Embroiled in a federal lawsuit that has sparked a fierce debate over the limits of government censorship, the Massachusetts Bay Transportation Authority (MBTA) accepted yesterday a new pro-Israel / anti-jihad advertisement to run on MBTA buses. On January 3, 2014, the American Freedom Defense Initiative (AFDI), through its executive director, Pamela Geller, submitted an advertisement to the MBTA that stated: “In any war between the civilized man and those engaged in savage acts, support the civilized man. Defeat violent jihad. Support Israel.”
The “Defeat Violent Jihad” advertisement was in response to a recent ruling in the United States District Court for the District of Massachusetts that upheld the MBTA’s censorship of a previous pro-Israel advertisement submitted by AFDI, finding that the censorship was “reasonable.” The court agreed in part with the MBTA’s conclusion that the advertisement was demeaning toward Muslims.
The prior advertisement, which is now the subject of an appeal to the U.S. Court of Appeals for the First Circuit, stated: “In any war between the civilized man and the savage, support the civilized man. Support Israel. Defeat jihad.” The MBTA rejected the advertisement because it believed that the use of the word “savage” as a noun refers to all Muslims and that “jihad,” even in the context of war, might “possibly” refer to a Muslim’s duty of introspection and self-improvement rather than violent acts of terrorism.
As a result, to demonstrate the absurdity of the MBTA’s censorship, AFDI modified the prior ad to replace “savage” with “those engaged in savage acts” and “Defeat Jihad” with “Defeat Violent Jihad.” In light of the federal court’s ruling, the MBTA found these modifications to be “reasonable.”
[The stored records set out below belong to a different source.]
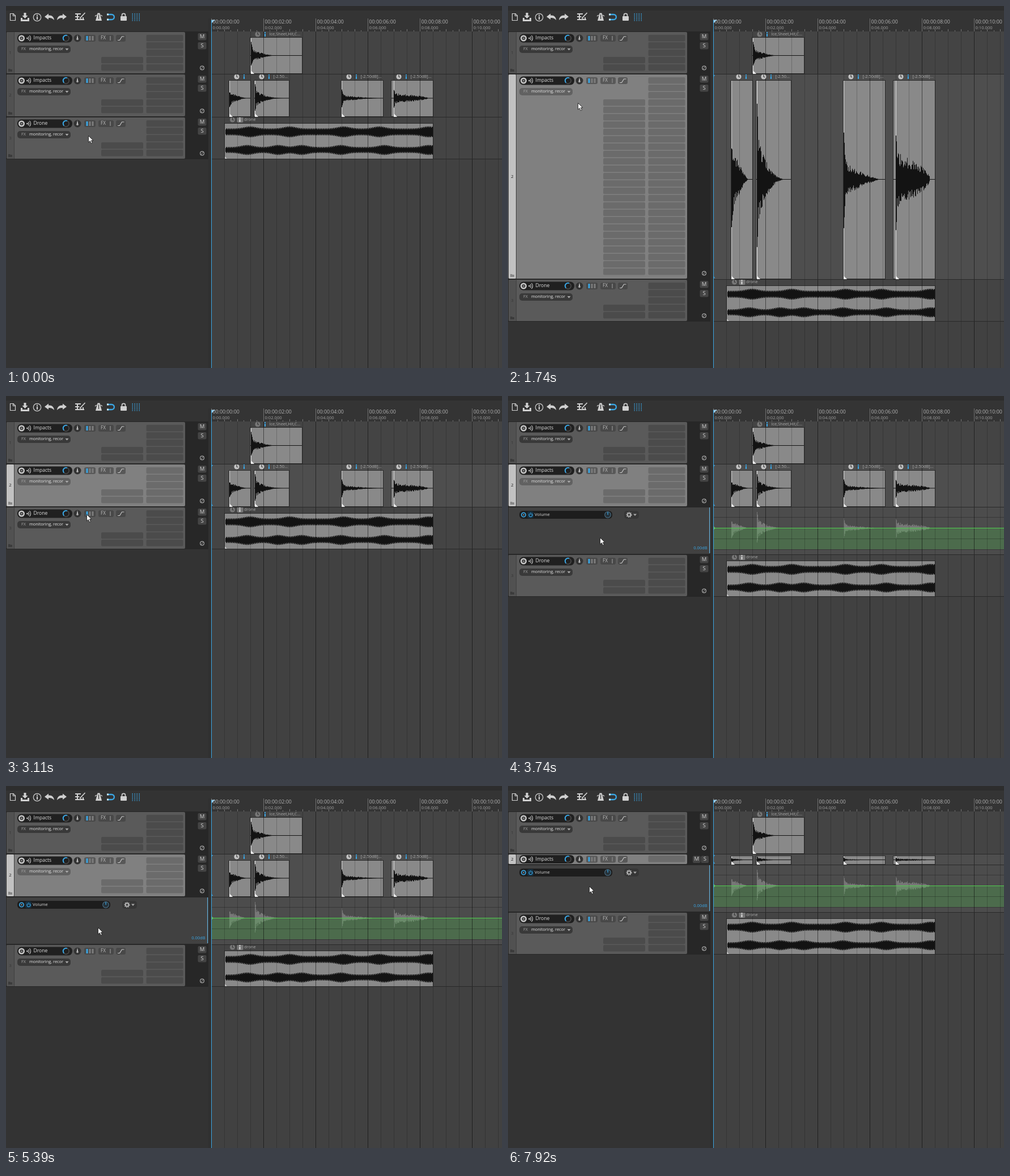
Animation of 875x640 px, one loop 8 s. Source, as an HTML page with a canvas:

```html
<!DOCTYPE html>
<html lang="en">
<head>
<meta charset="utf-8">
<title>Track zoom and envelope lane</title>
<style>
html, body { margin: 0; width: 100%; height: 100%; overflow: hidden; background: #333; }
canvas { display: block; }
</style>
</head>
<body>
<canvas id="stage" width="875" height="640"></canvas>
<script>
const g = document.getElementById('stage').getContext('2d');
const LOOP = 8000, STEP = 120, BLUE = '#3aa6e4', LIGHT = '#d0d0d0', INK = '#131313';
const ARRANGE = 362, SECOND = 46.08, TRACK2 = 120, TRACK_H = 75;

const START = { x: 145, y: 229 };
const glides = [
  { from: 120, to: 360, x: 128, y: 169 },
  { from: 640, to: 1740, x: 122.5, y: 170.5 },
  { from: 3110, to: 3590, x: 162, y: 250 },
  { from: 5950, to: 6520, x: 143, y: 177 }
];

// A sharp peak that falls quickly onto a body, which fades out over `length`.
const sheet = { x: 430, end: 523, fade: 432, up: .75, down: .55, body: .36, length: 44, power: 1.6 };
const hits = [
  { x: 393, end: 432, fade: 394, label: '', up: .31, down: .48, body: .32, length: 29, power: 1.1 },
  { x: 437, end: 500, fade: 439, label: '[-2.50...', up: .76, down: .68, body: .42, length: 52, power: 2.2 },
  { x: 591, end: 666, fade: 592, label: '[-2.50dB]...', up: .47, down: .49, body: .17, length: 64, power: 1.2 },
  { x: 679, end: 754, fade: 684, label: '[-2.50dB]...', up: .44, down: .51, body: .27, length: 60, power: .5 }
];
const droneSwells = { high: [430, 500, 595, 658, 745], low: [425, 480, 521, 590, 667, 745] };

const noise = n => { const v = Math.sin(n * 127.1) * 43758.5453; return v - Math.floor(v); };
const within = (t, from, to) => t >= from && t < to;

function pointerAt(t) {
  let { x, y } = START;
  for (const m of glides) {
    if (t < m.from) break;
    const steps = Math.round((m.to - m.from) / STEP) + 1;
    const f = Math.min(1, (Math.floor((t - m.from) / STEP) + 1) / steps);
    const eased = 1 - (1 - f) ** 3;
    x += (m.x - x) * eased;
    y += (m.y - y) * eased;
  }
  return { x: Math.round(x), y: Math.round(y) };
}

function box(x, y, w, h, color, radius = 0) {
  g.fillStyle = color;
  if (!radius) return g.fillRect(x, y, w, h);
  g.beginPath(); g.roundRect(x, y, w, h, radius); g.fill();
}
function text(s, x, y, size, color, align = 'left') {
  g.font = `${size}px "Open Sans", "Noto Sans", sans-serif`;
  g.textAlign = align; g.textBaseline = 'middle';
  g.fillStyle = color; g.fillText(s, x, y);
}
function dot(x, y, r, color) {
  g.fillStyle = color; g.beginPath(); g.arc(x, y, r, 0, 7); g.fill();
}
function arc(x, y, r, from, to, color, width = 1) {
  g.strokeStyle = color; g.lineWidth = width;
  g.beginPath(); g.arc(x, y, r, from * Math.PI, to * Math.PI); g.stroke();
}
function path(d, color, width = 0, x = 0, y = 0, flip = 1) {
  g.save(); g.translate(x, y); g.scale(flip, 1);
  const p = new Path2D(d);
  if (width) { g.strokeStyle = color; g.lineWidth = width; g.stroke(p); }
  else { g.fillStyle = color; g.fill(p); }
  g.restore();
}
const triangleDown = (x, y, color) => path('M-3 -1.5H3L0 2Z', color, 0, x, y);

function wave(hit, mid, half, color) {
  const height = (peak, d, seed) => {
    const body = hit.body * Math.max(0, 1 - d / hit.length) ** hit.power;
    const rough = d < 2 ? 1 : .5 + .5 * noise(seed);
    return half * rough * (body + (peak - hit.body) * Math.exp(-d / 2.5));
  };
  g.fillStyle = color;
  for (let x = hit.fade; x < hit.end - 1; x++) {
    const d = x - hit.fade;
    const up = height(hit.up, d, x), down = height(hit.down, d, x + .37);
    g.fillRect(x, mid - up, 1, up + down);
  }
}
function droneWave(swells, mid, base) {
  g.fillStyle = INK;
  for (let x = 387; x < 753; x++) {
    const swell = swells.reduce((sum, p) => sum + Math.exp(-(((x - p) / 15) ** 2)), 0);
    const h = base + 3.6 * swell - (x % 3 ? 0 : 1.8);
    g.fillRect(x, mid - h, 1, h * 2);
  }
}

function toolbar() {
  box(0, 0, 875, 8, '#2d2d2d');
  path('M7.5 13.5H13L16.5 17V25.5H7.5ZM12.5 13.5V17.5H16', LIGHT, 1.2);
  path('M31.5 12H35.5V17H38.5L33.5 22L28.5 17H31.5Z M26 21H29V24H38V21H41V27H26Z', LIGHT);
  arc(55, 20, 6.7, 0, 2, LIGHT, 1.2);
  box(54, 18.5, 2, 5.5, LIGHT); box(54, 15.5, 2, 2, LIGHT);
  const bend = 'M-9 0L-2 -5.5V-2.5C4 -3 7.5 0 8 6C5 2.500 2 1.500 -2 2V5Z';
  path(bend, LIGHT, 0, 77, 19);
  path(bend, LIGHT, 0, 98, 19, -1);
  path('M122 14H132M122 19H130M122 24H138M126 13V25M132 21V25M136 20V25', LIGHT, 2);
  path('M139 12L129 22', '#333', 4);
  path('M139.5 12L130 22', LIGHT, 1.8);
  path('M161.5 12.5H165.5L169 26H158Z', LIGHT);
  path('M163.5 15V23', '#333', 1.2);
  path('M157 18L160 16M170 18L167 16', LIGHT, 1.4);
  path('M179 15H186C192.5 15 192.5 24 186 24H179', BLUE, 2.3);
  box(178, 13.5, 3, 3, '#c7e6f6'); box(178, 22.5, 3, 3, '#c7e6f6');
  box(202, 18, 11, 8, LIGHT, 1);
  path('M204.5 18V16C204.5 12.5 210.5 12.5 210.5 16V18', LIGHT, 1.6);
  for (let c = 0; c < 4; c++)
    for (let r = 0; r < 6; r++) box(222.5 + c * 4, 13 + r * 2.4, 1.4, 1.4, BLUE);
}

function ruler() {
  box(ARRANGE, 8, 513, 37, '#343434');
  for (let i = 0; i < 45; i++)
    box(Math.floor(ARRANGE + i * SECOND / 4), i % 2 ? 43 : 41, 1, i % 2 ? 2 : 4, '#777');
  for (let s = 0; s <= 10; s += 2) {
    const x = Math.floor(ARRANGE + s * SECOND), n = String(s).padStart(2, '0');
    box(x, 22, 1, 23, '#707070');
    text(`00:00:${n}:00`, x + 2.5, 29, 8.8, '#b2b2b2');
    text(`0:${n}.000`, x + 2.5, 39, 7.6, '#a0a0a0');
  }
  path('M362 24.5H369L362 31Z', '#9ccbe5');
}

function trackPanel(n, name, top, h, selected) {
  const compact = h < 40, cy = top + (compact ? 9.5 : 12), bottom = top + h;
  box(0, top, 357, h, '#272727');
  box(1, top + 1, 315, h - 2, selected ? '#808080' : '#5a5a5a', 2);
  box(1, top + 1, 13, h - 2, selected ? '#c2c2c2' : '#515151', 2);
  box(14, top + 1, 1, h - 2, '#3f3f3f');
  text(n, 7.5, compact ? cy : top + h / 2, 7.8, selected ? '#222' : '#383838', 'center');

  const rows = Math.floor((h - 6) / 13);
  for (let r = 0; r < rows; r++) {
    const y = top + (compact ? 3 : 6) + r * 13;
    box(247.5, y, 65, 11.5, 'rgba(0,0,0,.17)', 2);
    if (r > 2) box(168, y, 74, 11.5, 'rgba(0,0,0,.17)', 2);
  }

  box(20, cy - 7.5, 97, 15, '#202020', 7);
  dot(27.5, cy, 5.5, '#c9c9c9'); dot(27.5, cy, 3, '#333'); dot(27.5, cy, 1.6, '#888');
  dot(37.5, cy, 1.3, LIGHT);
  arc(36.5, cy, 4, -.28, .28, LIGHT, 1.1); arc(36.5, cy, 7, -.25, .25, LIGHT, 1.1);
  text(name, 48.5, cy, 8.6, '#dedede');
  arc(106, cy, 5.2, -.4, .75, '#4a4a4a', 1.6);
  arc(106, cy, 5.2, .75, 1.62, BLUE, 2);
  dot(126, cy, 6.5, '#333');
  path('M-1.5 2L0 -6L1.5 2Z', LIGHT, 0, 126, cy); dot(126, cy + 1.5, 1.7, '#aaa');

  const button = selected ? '#585858' : '#484848';
  box(138, cy - 6, 20, 12, button, 3);
  for (let i = 0; i < 3; i++) box(141.5 + i * 5, cy - 4, 3, 8, i ? '#7c7c7c' : BLUE);
  box(163, cy - 6, 27, 12, button, 3);
  text('FX', 167, cy, 8.2, '#bdbdbd'); box(183, cy - 4, 2, 8, '#777');
  box(194, cy - 6, 17, 12, button, 3);
  path('M197 3.5H200.5L204.5 -3H208.5', '#c8c8c8', 1.2, 0, cy);

  const place = i => compact ? [326 + i * 14.5, cy - 6, 13.5] : [338.5, top + 3 + i * 16, 15];
  ['M', 'S'].forEach((s, i) => {
    const [x, y, w] = place(i);
    box(x, y, w, 12.5, '#444', 2);
    text(s, x + w / 2, y + 6.5, 9.5, '#d2d2d2', 'center');
  });
  if (compact) return;
  path('M4 0H7L8 1H11V5H4Z', selected ? '#888' : '#3b3b3b', 0, 0, bottom - 9);
  box(20, cy + 13, 94, 13, selected ? '#616161' : '#393939', 5);
  text('FX', 27, cy + 19.5, 7.2, '#a5a5a5');
  text('monitoring, recor', 41, cy + 19.5, 7.4, '#e8e8e8');
  triangleDown(107.5, cy + 19.5, '#aaa');
  arc(346, bottom - 10.5, 3.4, 0, 2, '#a5a5a5', 1.2);
  path('M-2.5 2.5L2.5 -2.5', '#a5a5a5', 1, 346, bottom - 10.5);
}

function lanePanel(top, h, ready) {
  const cy = top + 14;
  box(0, top, 357, h, '#272727');
  box(1, top + 1, 355, h - 2, '#414141');
  box(20, cy - 7, 164, 14, '#1d1d1d', 6);
  arc(27.5, cy, 3.7, 0, 2, BLUE, 1.7); dot(27.5, cy, 1.3, '#888');
  box(34, cy - 6, 11, 12, '#173040', 3);
  arc(40, cy + .5, 3, -.3, 1.3, BLUE, 1.2); box(39.5, cy - 4, 1, 4, BLUE);
  text('Volume', 47, cy, 7.6, '#d8d8d8');
  if (!ready) return;
  dot(176, cy, 5.8, '#26323a'); arc(176, cy, 5.3, 0, 2, '#48697c', 1.2);
  box(175.5, cy - 5, 1.2, 5, BLUE);
  box(205, cy - 7, 26, 14, '#363636', 5);
  g.setLineDash([1.8, 1.3]); arc(213.5, cy, 4.2, 0, 2, '#b5b5b5', 1.6); g.setLineDash([]);
  arc(213.5, cy, 2.7, 0, 2, '#b5b5b5', 1.7); triangleDown(224, cy, '#aaa');
  text('0.00dB', 351.5, top + h - 11, 7.5, BLUE, 'right');
  box(355, top + 1, 1.3, h - 3, '#69aed6');
}

function laneCurve(top, h) {
  const span = h - 9, mid = top + span / 2, parts = h > 200 ? 16 : 4;
  for (const hit of hits) wave(hit, mid, span / 2, '#777');
  box(ARRANGE, mid, 513, span / 2, 'rgba(74,190,74,.27)');
  for (let i = 1; i <= parts; i++)
    box(ARRANGE, Math.floor(top + span * i / parts), 513, 1, 'rgba(0,0,0,.26)');
}
function laneLine(top, h) {
  const mid = Math.floor(top + (h - 9) / 2);
  box(ARRANGE, mid, 513, 1, '#52cf50');
  arc(363, mid + .5, 1.8, -.5, .5, '#75e06e');
}

function item(x, end, top, bottom) {
  box(x, top, end - x, bottom - top, '#2b2b2b');
  box(x + 1, top + 1, end - x - 2, bottom - top - 2, '#898989');
}
function sound(hit, top, bottom) {
  const mid = (top + bottom - 1) / 2;
  box(hit.fade, top + 1, 1, bottom - top - 1, '#dedede');
  box(hit.x + 1, mid - .5, hit.end - hit.x - 2, 1, INK);
  wave(hit, mid, (bottom - top) / 2, INK);
  notch(hit.fade, bottom, 6, '#f3f3f3');
}
function notch(x, bottom, size, color) {
  path(`M0 0V${-size}L${size} 0Z`, color, 0, x, bottom);
}
function itemHead(clock, y, label, { dim = false, boxed = false } = {}) {
  dot(clock, y, 4.6, dim ? '#777' : '#c2c2c2');
  path('M0 -3.5V0L2 1', '#333', 1.2, clock, y);
  if (boxed) box(clock + 8, y - 5, 11, 10, '#777', 2);
  const mark = boxed ? '#ddd' : BLUE;
  box(clock + 12, y - 4, 2, 2, mark); box(clock + 12, y - 1, 2, 5, mark);
  text(label, clock + 20.5, y + .5, 7.4, '#a9a9a9');
}

function gridLines() {
  for (let i = 0; i < 23; i++)
    box(Math.floor(ARRANGE + i * SECOND / 2), 45, 1, 595, i % 4 ? 'rgba(0,0,0,.2)' : 'rgba(0,0,0,.5)');
}

function arrange(h2, lane, selected, ready) {
  const b2 = TRACK2 + h2, top3 = b2 + lane, compact = h2 < 40;
  const itemTop = TRACK2 + (compact ? 3 : 11);
  box(ARRANGE, 45, 513, 595, '#414141');
  box(ARRANGE, 45, 513, top3 + TRACK_H - 45, '#444');
  if (selected) box(ARRANGE, TRACK2, 513, h2, '#4e4e4e');
  if (lane) box(ARRANGE, b2, 513, lane, '#4c4c4c');
  if (ready) laneCurve(b2, lane);
  item(sheet.x, sheet.end, 55, TRACK2);
  for (const hit of hits) item(hit.x, hit.end, itemTop, b2);
  item(385, 754, top3 + 11, top3 + TRACK_H);
  gridLines();

  sound(sheet, 56, TRACK2);
  itemHead(444, 50, 'Ice,Sheet,Hit,C...', { dim: true });
  for (const hit of hits) {
    sound(hit, itemTop, b2);
    if (!compact) itemHead(hit.x + 14, 125, hit.label);
  }
  droneWave(droneSwells.high, top3 + 26.5, 6);
  droneWave(droneSwells.low, top3 + 58.5, 5.2);
  notch(386, top3 + TRACK_H, 5, '#c5c5c5');
  itemHead(399.5, top3 + 5, 'drone', { dim: true, boxed: true });

  for (const y of [TRACK2, b2, top3, top3 + TRACK_H - 1]) box(ARRANGE, y, 513, 1, '#292929');
  if (ready) laneLine(b2, lane);
  if (selected) path(`M365 ${TRACK2 + 2.5}H363V${TRACK2 + 5}M365 ${b2 - 2.5}H363V${b2 - 5}`, BLUE, 1);
}

function draw(t) {
  const selected = t >= 360, laneOpen = t >= 3590, ready = t >= 3740;
  const h2 = within(t, 1620, 2400) ? 363 : t < 7920 ? 76 : 19;
  const lane = !laneOpen ? 0 : within(t, 4960, 5390) ? 362 : 84;
  const b2 = TRACK2 + h2, p = pointerAt(t);
  box(0, 0, 875, 640, '#333');
  arrange(h2, lane, selected, ready);
  toolbar();
  ruler();
  trackPanel('1', 'Impacts', 45, TRACK_H, false);
  trackPanel('2', 'Impacts', TRACK2, h2, selected);
  if (laneOpen) lanePanel(b2, lane, ready);
  trackPanel('3', 'Drone', b2 + lane, TRACK_H, false);
  box(357, 22, 5, 618, '#303030');
  box(ARRANGE, 25, 1, 615, BLUE);
  const arrow = 'M.5 .5V12L3.3 9.5L5.3 14L7.3 13L5.4 8.8H9Z';
  path(arrow, '#fff', 0, p.x, p.y);
  path(arrow, '#111', .8, p.x, p.y);
}

function tick() {
  draw(performance.now() % LOOP);
  requestAnimationFrame(tick);
}
tick();
</script>
</body>
</html>
```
David Yerushalmi, Co-Founder and Senior Counsel of the American Freedom Law Center (AFLC) commented:
“The MBTA, employing its ad hoc ‘reasonableness’ test, has ostensibly determined that a ‘savage’ is different from one who commits ‘savage acts,’ and that ‘violent jihad’ is less offensive than mere ‘jihad.’ Due to the MBTA’s quick response to the modified ad, it is unlikely that the MBTA consulted with English professors and Islamic scholars to affirm its linguistic gymnastics. In fact, our clients will soon be submitting yet another advertisement to further test these boundaries.”
Robert Muise, Co-Founder and Senior Counsel of AFLC, commented:
“The acceptance of the new advertisement accomplished our main goal: to point out the absurdity of the MBTA’s position. Indeed, it is a strange principle of First Amendment jurisprudence that would reduce the fundamental right to freedom of speech to a determination as to whether the speech at issue is a noun or an adjective.”
Notwithstanding these latest developments, the litigation continues over the MBTA’s censorship of the original advertisement in that AFLC is appealing the lower court’s ruling to the U.S. Court of Appeals for the First Circuit.